▶ _ACTIVITY_: Please output the section of the listing below that opens with the line containing "266C101 271 109" and closes with the line containing "130L224 106C225 130", exactly and with nothing else.

□ □ □ □ □ □ □

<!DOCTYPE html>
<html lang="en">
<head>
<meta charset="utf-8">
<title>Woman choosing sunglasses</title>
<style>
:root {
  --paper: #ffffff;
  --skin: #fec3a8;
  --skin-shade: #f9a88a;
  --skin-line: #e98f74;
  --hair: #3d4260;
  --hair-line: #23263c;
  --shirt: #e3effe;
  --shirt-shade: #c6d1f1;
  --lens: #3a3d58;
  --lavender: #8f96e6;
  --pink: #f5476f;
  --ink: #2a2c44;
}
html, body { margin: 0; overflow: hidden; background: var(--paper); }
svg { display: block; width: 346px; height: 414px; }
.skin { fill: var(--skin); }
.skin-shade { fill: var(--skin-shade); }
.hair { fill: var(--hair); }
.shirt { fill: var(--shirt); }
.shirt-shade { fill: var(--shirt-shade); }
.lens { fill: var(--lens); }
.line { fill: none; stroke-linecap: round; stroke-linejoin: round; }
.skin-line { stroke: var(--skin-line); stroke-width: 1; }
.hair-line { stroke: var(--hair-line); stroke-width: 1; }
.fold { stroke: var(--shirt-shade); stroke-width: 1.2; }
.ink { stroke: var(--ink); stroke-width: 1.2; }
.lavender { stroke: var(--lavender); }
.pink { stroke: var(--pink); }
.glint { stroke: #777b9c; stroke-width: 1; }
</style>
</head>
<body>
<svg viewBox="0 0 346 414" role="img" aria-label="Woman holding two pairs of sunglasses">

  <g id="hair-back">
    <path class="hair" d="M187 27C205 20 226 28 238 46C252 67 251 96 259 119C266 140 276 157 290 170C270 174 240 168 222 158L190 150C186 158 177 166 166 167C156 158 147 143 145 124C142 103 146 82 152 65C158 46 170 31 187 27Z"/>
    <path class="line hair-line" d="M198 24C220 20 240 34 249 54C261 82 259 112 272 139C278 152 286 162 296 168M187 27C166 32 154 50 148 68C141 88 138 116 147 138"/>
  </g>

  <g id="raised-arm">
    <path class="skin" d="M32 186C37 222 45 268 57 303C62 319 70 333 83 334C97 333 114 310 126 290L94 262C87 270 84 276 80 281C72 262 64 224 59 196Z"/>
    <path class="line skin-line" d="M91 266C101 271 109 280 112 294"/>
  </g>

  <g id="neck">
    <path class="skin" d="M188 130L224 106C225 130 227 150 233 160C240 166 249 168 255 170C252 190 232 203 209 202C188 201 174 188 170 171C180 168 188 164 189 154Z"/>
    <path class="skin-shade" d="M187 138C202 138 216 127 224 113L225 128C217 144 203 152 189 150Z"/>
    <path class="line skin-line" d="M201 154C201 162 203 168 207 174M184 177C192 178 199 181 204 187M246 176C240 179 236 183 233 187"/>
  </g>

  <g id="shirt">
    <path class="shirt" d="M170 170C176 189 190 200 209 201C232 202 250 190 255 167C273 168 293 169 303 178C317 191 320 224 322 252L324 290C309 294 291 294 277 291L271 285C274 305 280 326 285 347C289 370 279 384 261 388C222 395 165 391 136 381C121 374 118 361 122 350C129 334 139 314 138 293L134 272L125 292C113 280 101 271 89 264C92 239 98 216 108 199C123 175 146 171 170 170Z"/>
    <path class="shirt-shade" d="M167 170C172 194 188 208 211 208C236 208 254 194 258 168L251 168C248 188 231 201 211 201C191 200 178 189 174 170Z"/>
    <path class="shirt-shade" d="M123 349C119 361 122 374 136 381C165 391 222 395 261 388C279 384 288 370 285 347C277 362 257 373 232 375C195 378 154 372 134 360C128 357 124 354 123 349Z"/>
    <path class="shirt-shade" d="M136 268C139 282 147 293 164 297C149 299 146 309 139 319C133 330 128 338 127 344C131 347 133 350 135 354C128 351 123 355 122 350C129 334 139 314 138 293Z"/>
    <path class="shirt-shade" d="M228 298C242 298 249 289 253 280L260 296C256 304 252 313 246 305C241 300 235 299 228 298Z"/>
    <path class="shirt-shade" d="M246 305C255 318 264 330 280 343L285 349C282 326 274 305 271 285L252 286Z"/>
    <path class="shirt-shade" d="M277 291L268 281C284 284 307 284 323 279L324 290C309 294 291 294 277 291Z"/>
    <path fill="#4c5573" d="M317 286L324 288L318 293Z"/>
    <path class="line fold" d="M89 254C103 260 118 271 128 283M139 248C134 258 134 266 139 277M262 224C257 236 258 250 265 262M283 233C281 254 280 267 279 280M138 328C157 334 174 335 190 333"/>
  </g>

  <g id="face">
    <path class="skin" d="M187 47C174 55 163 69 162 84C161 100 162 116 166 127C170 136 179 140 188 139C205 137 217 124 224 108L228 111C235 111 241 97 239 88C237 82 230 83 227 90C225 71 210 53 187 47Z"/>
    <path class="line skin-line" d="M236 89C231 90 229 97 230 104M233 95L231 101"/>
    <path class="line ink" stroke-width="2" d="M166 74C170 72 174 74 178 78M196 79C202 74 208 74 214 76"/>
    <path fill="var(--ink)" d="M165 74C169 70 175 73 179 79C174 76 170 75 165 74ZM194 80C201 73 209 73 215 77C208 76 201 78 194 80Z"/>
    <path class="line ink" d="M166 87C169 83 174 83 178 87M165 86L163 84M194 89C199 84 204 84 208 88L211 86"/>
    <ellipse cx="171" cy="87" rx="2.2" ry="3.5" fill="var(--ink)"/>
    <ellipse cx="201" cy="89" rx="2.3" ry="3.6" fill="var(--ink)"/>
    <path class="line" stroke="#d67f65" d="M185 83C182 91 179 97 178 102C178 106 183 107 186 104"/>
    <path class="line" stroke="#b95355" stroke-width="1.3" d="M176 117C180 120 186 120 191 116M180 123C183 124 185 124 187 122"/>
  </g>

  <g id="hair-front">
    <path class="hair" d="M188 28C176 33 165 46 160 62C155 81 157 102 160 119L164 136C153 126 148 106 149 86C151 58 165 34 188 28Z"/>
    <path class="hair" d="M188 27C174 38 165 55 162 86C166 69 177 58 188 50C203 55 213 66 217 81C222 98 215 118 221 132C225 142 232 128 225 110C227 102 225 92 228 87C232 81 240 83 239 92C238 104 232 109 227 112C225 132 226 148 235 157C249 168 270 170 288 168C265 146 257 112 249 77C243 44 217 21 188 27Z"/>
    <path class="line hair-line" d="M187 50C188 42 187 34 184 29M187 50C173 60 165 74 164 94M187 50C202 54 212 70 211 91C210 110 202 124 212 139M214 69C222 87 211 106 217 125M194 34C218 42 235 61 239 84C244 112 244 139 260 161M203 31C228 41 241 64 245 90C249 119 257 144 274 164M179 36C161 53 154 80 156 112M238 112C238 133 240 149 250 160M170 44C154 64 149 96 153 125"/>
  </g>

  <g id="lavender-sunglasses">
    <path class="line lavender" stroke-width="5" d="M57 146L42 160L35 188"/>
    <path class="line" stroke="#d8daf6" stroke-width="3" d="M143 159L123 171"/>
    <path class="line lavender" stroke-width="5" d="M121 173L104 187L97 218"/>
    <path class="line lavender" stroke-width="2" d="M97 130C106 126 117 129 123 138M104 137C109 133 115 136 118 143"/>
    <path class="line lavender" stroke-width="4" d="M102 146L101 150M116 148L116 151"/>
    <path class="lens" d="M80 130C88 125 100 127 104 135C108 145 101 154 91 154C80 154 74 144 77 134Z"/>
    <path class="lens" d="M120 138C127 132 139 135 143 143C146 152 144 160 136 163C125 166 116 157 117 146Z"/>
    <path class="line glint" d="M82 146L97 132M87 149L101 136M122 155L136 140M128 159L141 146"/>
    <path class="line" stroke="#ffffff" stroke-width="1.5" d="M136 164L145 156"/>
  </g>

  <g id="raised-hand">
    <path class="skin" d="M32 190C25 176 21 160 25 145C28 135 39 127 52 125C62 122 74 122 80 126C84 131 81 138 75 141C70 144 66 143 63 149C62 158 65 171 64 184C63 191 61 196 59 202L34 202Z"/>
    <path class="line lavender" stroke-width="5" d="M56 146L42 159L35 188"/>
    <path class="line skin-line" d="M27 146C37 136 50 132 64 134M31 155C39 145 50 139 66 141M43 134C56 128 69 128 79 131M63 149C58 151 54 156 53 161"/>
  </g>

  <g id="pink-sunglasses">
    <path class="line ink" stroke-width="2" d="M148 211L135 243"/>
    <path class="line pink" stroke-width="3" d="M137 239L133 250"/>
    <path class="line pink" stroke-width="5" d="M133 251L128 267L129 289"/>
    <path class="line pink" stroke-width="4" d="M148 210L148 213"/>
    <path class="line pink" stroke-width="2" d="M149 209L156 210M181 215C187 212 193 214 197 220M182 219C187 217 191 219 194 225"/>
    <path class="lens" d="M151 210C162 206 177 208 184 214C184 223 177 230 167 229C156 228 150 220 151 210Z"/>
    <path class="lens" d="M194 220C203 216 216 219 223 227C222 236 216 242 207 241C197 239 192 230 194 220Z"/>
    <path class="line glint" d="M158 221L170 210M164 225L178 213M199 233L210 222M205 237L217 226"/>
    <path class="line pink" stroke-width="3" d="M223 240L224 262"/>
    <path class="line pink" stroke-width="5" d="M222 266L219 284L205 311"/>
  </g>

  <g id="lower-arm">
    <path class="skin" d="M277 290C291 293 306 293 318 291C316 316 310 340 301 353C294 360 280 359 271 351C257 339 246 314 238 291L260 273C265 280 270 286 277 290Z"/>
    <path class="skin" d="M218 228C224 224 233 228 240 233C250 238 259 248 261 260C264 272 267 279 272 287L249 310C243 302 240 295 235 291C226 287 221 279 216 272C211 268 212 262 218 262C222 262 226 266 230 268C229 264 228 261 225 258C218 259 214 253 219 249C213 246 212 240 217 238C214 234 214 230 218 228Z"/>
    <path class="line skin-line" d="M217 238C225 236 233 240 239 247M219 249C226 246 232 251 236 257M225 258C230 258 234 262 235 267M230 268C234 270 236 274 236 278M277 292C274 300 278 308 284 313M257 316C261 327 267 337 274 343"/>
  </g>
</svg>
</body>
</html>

□ □ □ □ □ □ □

▶ _RESULT BELOW_:
    <path class="line skin-line" d="M91 266C101 271 109 280 112 294"/>
  </g>

  <g id="neck">
    <path class="skin" d="M188 130L224 106C225 130 227 150 233 160C240 166 249 168 255 170C252 190 232 203 209 202C188 201 174 188 170 171C180 168 188 164 189 154Z"/>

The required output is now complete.